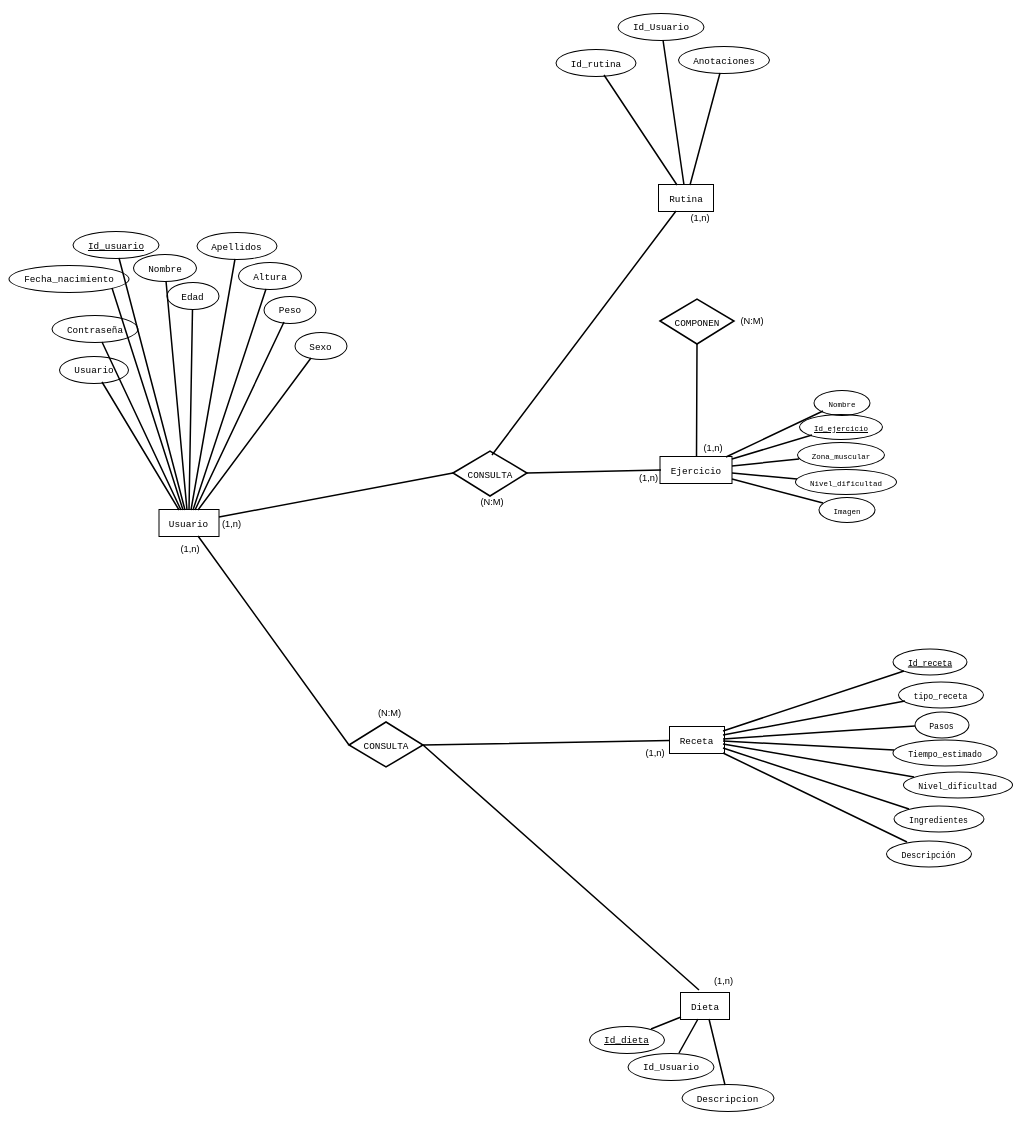
<!DOCTYPE html>
<html lang="es">
<head>
<meta charset="utf-8">
<title>Diagrama entidad-relación</title>
<style>
:root { --ink: #000; --paper: #fff; }
* { box-sizing: border-box; }
html, body { margin: 0; background: var(--paper); }
.diagram {
  position: relative; width: 1022px; height: 1124px; overflow: hidden;
  background: var(--paper); color: var(--ink);
  font: 9.35px/12px "Liberation Mono", monospace;
}
.links { position: absolute; left: 0; top: 0; display: block; }
.links g { fill: none; stroke: var(--ink); stroke-width: 1.5; }
.entity, .attribute, .relation, .cardinality {
  position: absolute; left: var(--x); top: var(--y);
  transform: translate(-50%, -50%);
  display: flex; align-items: center; justify-content: center;
  white-space: nowrap;
}
.entity, .attribute { width: var(--w); height: 28px; padding-top: 3px; border: 1.5px solid var(--ink); }
.attribute { border-radius: 50%; }
.exercise .attribute { height: 26px; font-size: 7.5px; }
.recipe .attribute { height: 27px; font-size: 8.2px; }
.relation { padding-top: 3px; }
.cardinality { font: 9.3px/12px "Liberation Sans", sans-serif; }
.key { text-decoration: underline; }
</style>
</head>
<body>
<main class="diagram">
  <svg class="links" width="1022" height="1124" viewBox="0 0 1022 1124" aria-hidden="true">
    <g class="relation-links">
      <path d="M676 211 492 455M219 517 453 473M527 473 661 470M697 344 696.5 457"/>
      <path d="M198 536 349 745M423 745 669 740.5M423 745 699 990"/>
    </g>
    <g class="user-links">
      <path d="M119 258 185 510M112 288 183 510M102 342 181 510M102 382 179 510M166 281 187 510"/>
      <path d="M192.5 309 189 510M235 259 191 510M266 289 193 510M284 322 195 510M311 358 198 510"/>
    </g>
    <g class="routine-links">
      <path d="M604 75 677 185M663 40 684 185M720 73 690 185"/>
    </g>
    <g class="exercise-links">
      <path d="M823 411 726 457M812 435 732 459M799 459 732 466M797 479 732 473M823 503 732 479"/>
    </g>
    <g class="recipe-links">
      <path d="M904 671 723 731M905 701 723 735M915 726 723 739M894 750 723 741"/>
      <path d="M914 777 723 744M909 809 723 748M907 842 723 753"/>
    </g>
    <g class="diet-links">
      <path d="M651 1029 681 1017M679 1053 698 1019M725 1085 709 1019"/>
    </g>
    <g class="relation-shapes">
      <polygon points="453,473 490,451 527,473 490,496"/>
      <polygon points="660,321 697,299 734,321 697,344"/>
      <polygon points="349,745 386,722 423,745 386,767"/>
    </g>
  </svg>

  <section class="user">
    <div class="entity" style="--x:188.5px;--y:523px;--w:61px">Usuario</div>
    <div class="attribute" style="--x:116px;--y:245px;--w:87px"><span class="key">Id_usuario</span></div>
    <div class="attribute" style="--x:69px;--y:278.5px;--w:121px">Fecha_nacimiento</div>
    <div class="attribute" style="--x:95px;--y:329px;--w:87px">Contraseña</div>
    <div class="attribute" style="--x:94px;--y:369.5px;--w:70px">Usuario</div>
    <div class="attribute" style="--x:165px;--y:268px;--w:64px">Nombre</div>
    <div class="attribute" style="--x:192.5px;--y:296px;--w:53px">Edad</div>
    <div class="attribute" style="--x:236.5px;--y:246px;--w:81px">Apellidos</div>
    <div class="attribute" style="--x:270px;--y:276px;--w:64px">Altura</div>
    <div class="attribute" style="--x:290px;--y:309.5px;--w:53px">Peso</div>
    <div class="attribute" style="--x:320.5px;--y:346px;--w:53px">Sexo</div>
    <div class="cardinality" style="--x:231.5px;--y:524px">(1,n)</div>
    <div class="cardinality" style="--x:190px;--y:549px">(1,n)</div>
  </section>

  <section class="routine">
    <div class="entity" style="--x:686px;--y:198px;--w:56px">Rutina</div>
    <div class="attribute" style="--x:596px;--y:63px;--w:81px">Id_rutina</div>
    <div class="attribute" style="--x:661px;--y:26.5px;--w:87px">Id_Usuario</div>
    <div class="attribute" style="--x:724px;--y:60px;--w:92px">Anotaciones</div>
    <div class="cardinality" style="--x:700px;--y:218px">(1,n)</div>
  </section>

  <section class="exercise">
    <div class="entity" style="--x:696px;--y:470px;--w:73px">Ejercicio</div>
    <div class="attribute" style="--x:842px;--y:403px;--w:57px">Nombre</div>
    <div class="attribute" style="--x:841px;--y:427px;--w:84px"><span class="key">Id_ejercicio</span></div>
    <div class="attribute" style="--x:841px;--y:455px;--w:88px">Zona_muscular</div>
    <div class="attribute" style="--x:846px;--y:482px;--w:102px">Nivel_dificultad</div>
    <div class="attribute" style="--x:847px;--y:510px;--w:57px">Imagen</div>
    <div class="cardinality" style="--x:713px;--y:448px">(1,n)</div>
    <div class="cardinality" style="--x:648.5px;--y:478px">(1,n)</div>
  </section>

  <section class="recipe">
    <div class="entity" style="--x:696.5px;--y:740px;--w:56px">Receta</div>
    <div class="attribute" style="--x:930px;--y:662px;--w:75px"><span class="key">Id_receta</span></div>
    <div class="attribute" style="--x:940.5px;--y:694.5px;--w:86px">tipo_receta</div>
    <div class="attribute" style="--x:941.5px;--y:724.5px;--w:55px">Pasos</div>
    <div class="attribute" style="--x:945px;--y:753px;--w:105px">Tiempo_estimado</div>
    <div class="attribute" style="--x:957.5px;--y:785px;--w:110px">Nivel_dificultad</div>
    <div class="attribute" style="--x:938.5px;--y:819px;--w:91px">Ingredientes</div>
    <div class="attribute" style="--x:928.5px;--y:853.5px;--w:86px">Descripción</div>
    <div class="cardinality" style="--x:655px;--y:752.5px">(1,n)</div>
  </section>

  <section class="diet">
    <div class="entity" style="--x:705px;--y:1006px;--w:50px">Dieta</div>
    <div class="attribute" style="--x:626.5px;--y:1039.5px;--w:76px"><span class="key">Id_dieta</span></div>
    <div class="attribute" style="--x:671px;--y:1066.5px;--w:87px">Id_Usuario</div>
    <div class="attribute" style="--x:727.5px;--y:1098px;--w:93px">Descripcion</div>
    <div class="cardinality" style="--x:723.5px;--y:981px">(1,n)</div>
  </section>

  <section class="relations">
    <div class="relation" style="--x:490px;--y:473.5px">CONSULTA</div>
    <div class="cardinality" style="--x:492px;--y:502px">(N:M)</div>
    <div class="relation" style="--x:697px;--y:321.5px">COMPONEN</div>
    <div class="cardinality" style="--x:752px;--y:321px">(N:M)</div>
    <div class="relation" style="--x:386px;--y:744.5px">CONSULTA</div>
    <div class="cardinality" style="--x:389.5px;--y:712.5px">(N:M)</div>
  </section>
</main>
</body>
</html>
════
## [WHAT YOU ARE ASKED TO DO]
Write out the whole listing exactly as it appears, and omit the pictures.

## [EXERCISE ANSWER]
<!DOCTYPE html>
<html lang="es">
<head>
<meta charset="utf-8">
<title>Diagrama entidad-relación</title>
<style>
:root { --ink: #000; --paper: #fff; }
* { box-sizing: border-box; }
html, body { margin: 0; background: var(--paper); }
.diagram {
  position: relative; width: 1022px; height: 1124px; overflow: hidden;
  background: var(--paper); color: var(--ink);
  font: 9.35px/12px "Liberation Mono", monospace;
}
.links { position: absolute; left: 0; top: 0; display: block; }
.links g { fill: none; stroke: var(--ink); stroke-width: 1.5; }
.entity, .attribute, .relation, .cardinality {
  position: absolute; left: var(--x); top: var(--y);
  transform: translate(-50%, -50%);
  display: flex; align-items: center; justify-content: center;
  white-space: nowrap;
}
.entity, .attribute { width: var(--w); height: 28px; padding-top: 3px; border: 1.5px solid var(--ink); }
.attribute { border-radius: 50%; }
.exercise .attribute { height: 26px; font-size: 7.5px; }
.recipe .attribute { height: 27px; font-size: 8.2px; }
.relation { padding-top: 3px; }
.cardinality { font: 9.3px/12px "Liberation Sans", sans-serif; }
.key { text-decoration: underline; }
</style>
</head>
<body>
<main class="diagram">
  <svg class="links" width="1022" height="1124" viewBox="0 0 1022 1124" aria-hidden="true">
    <g class="relation-links">
      <path d="M676 211 492 455M219 517 453 473M527 473 661 470M697 344 696.5 457"/>
      <path d="M198 536 349 745M423 745 669 740.5M423 745 699 990"/>
    </g>
    <g class="user-links">
      <path d="M119 258 185 510M112 288 183 510M102 342 181 510M102 382 179 510M166 281 187 510"/>
      <path d="M192.5 309 189 510M235 259 191 510M266 289 193 510M284 322 195 510M311 358 198 510"/>
    </g>
    <g class="routine-links">
      <path d="M604 75 677 185M663 40 684 185M720 73 690 185"/>
    </g>
    <g class="exercise-links">
      <path d="M823 411 726 457M812 435 732 459M799 459 732 466M797 479 732 473M823 503 732 479"/>
    </g>
    <g class="recipe-links">
      <path d="M904 671 723 731M905 701 723 735M915 726 723 739M894 750 723 741"/>
      <path d="M914 777 723 744M909 809 723 748M907 842 723 753"/>
    </g>
    <g class="diet-links">
      <path d="M651 1029 681 1017M679 1053 698 1019M725 1085 709 1019"/>
    </g>
    <g class="relation-shapes">
      <polygon points="453,473 490,451 527,473 490,496"/>
      <polygon points="660,321 697,299 734,321 697,344"/>
      <polygon points="349,745 386,722 423,745 386,767"/>
    </g>
  </svg>

  <section class="user">
    <div class="entity" style="--x:188.5px;--y:523px;--w:61px">Usuario</div>
    <div class="attribute" style="--x:116px;--y:245px;--w:87px"><span class="key">Id_usuario</span></div>
    <div class="attribute" style="--x:69px;--y:278.5px;--w:121px">Fecha_nacimiento</div>
    <div class="attribute" style="--x:95px;--y:329px;--w:87px">Contraseña</div>
    <div class="attribute" style="--x:94px;--y:369.5px;--w:70px">Usuario</div>
    <div class="attribute" style="--x:165px;--y:268px;--w:64px">Nombre</div>
    <div class="attribute" style="--x:192.5px;--y:296px;--w:53px">Edad</div>
    <div class="attribute" style="--x:236.5px;--y:246px;--w:81px">Apellidos</div>
    <div class="attribute" style="--x:270px;--y:276px;--w:64px">Altura</div>
    <div class="attribute" style="--x:290px;--y:309.5px;--w:53px">Peso</div>
    <div class="attribute" style="--x:320.5px;--y:346px;--w:53px">Sexo</div>
    <div class="cardinality" style="--x:231.5px;--y:524px">(1,n)</div>
    <div class="cardinality" style="--x:190px;--y:549px">(1,n)</div>
  </section>

  <section class="routine">
    <div class="entity" style="--x:686px;--y:198px;--w:56px">Rutina</div>
    <div class="attribute" style="--x:596px;--y:63px;--w:81px">Id_rutina</div>
    <div class="attribute" style="--x:661px;--y:26.5px;--w:87px">Id_Usuario</div>
    <div class="attribute" style="--x:724px;--y:60px;--w:92px">Anotaciones</div>
    <div class="cardinality" style="--x:700px;--y:218px">(1,n)</div>
  </section>

  <section class="exercise">
    <div class="entity" style="--x:696px;--y:470px;--w:73px">Ejercicio</div>
    <div class="attribute" style="--x:842px;--y:403px;--w:57px">Nombre</div>
    <div class="attribute" style="--x:841px;--y:427px;--w:84px"><span class="key">Id_ejercicio</span></div>
    <div class="attribute" style="--x:841px;--y:455px;--w:88px">Zona_muscular</div>
    <div class="attribute" style="--x:846px;--y:482px;--w:102px">Nivel_dificultad</div>
    <div class="attribute" style="--x:847px;--y:510px;--w:57px">Imagen</div>
    <div class="cardinality" style="--x:713px;--y:448px">(1,n)</div>
    <div class="cardinality" style="--x:648.5px;--y:478px">(1,n)</div>
  </section>

  <section class="recipe">
    <div class="entity" style="--x:696.5px;--y:740px;--w:56px">Receta</div>
    <div class="attribute" style="--x:930px;--y:662px;--w:75px"><span class="key">Id_receta</span></div>
    <div class="attribute" style="--x:940.5px;--y:694.5px;--w:86px">tipo_receta</div>
    <div class="attribute" style="--x:941.5px;--y:724.5px;--w:55px">Pasos</div>
    <div class="attribute" style="--x:945px;--y:753px;--w:105px">Tiempo_estimado</div>
    <div class="attribute" style="--x:957.5px;--y:785px;--w:110px">Nivel_dificultad</div>
    <div class="attribute" style="--x:938.5px;--y:819px;--w:91px">Ingredientes</div>
    <div class="attribute" style="--x:928.5px;--y:853.5px;--w:86px">Descripción</div>
    <div class="cardinality" style="--x:655px;--y:752.5px">(1,n)</div>
  </section>

  <section class="diet">
    <div class="entity" style="--x:705px;--y:1006px;--w:50px">Dieta</div>
    <div class="attribute" style="--x:626.5px;--y:1039.5px;--w:76px"><span class="key">Id_dieta</span></div>
    <div class="attribute" style="--x:671px;--y:1066.5px;--w:87px">Id_Usuario</div>
    <div class="attribute" style="--x:727.5px;--y:1098px;--w:93px">Descripcion</div>
    <div class="cardinality" style="--x:723.5px;--y:981px">(1,n)</div>
  </section>

  <section class="relations">
    <div class="relation" style="--x:490px;--y:473.5px">CONSULTA</div>
    <div class="cardinality" style="--x:492px;--y:502px">(N:M)</div>
    <div class="relation" style="--x:697px;--y:321.5px">COMPONEN</div>
    <div class="cardinality" style="--x:752px;--y:321px">(N:M)</div>
    <div class="relation" style="--x:386px;--y:744.5px">CONSULTA</div>
    <div class="cardinality" style="--x:389.5px;--y:712.5px">(N:M)</div>
  </section>
</main>
</body>
</html>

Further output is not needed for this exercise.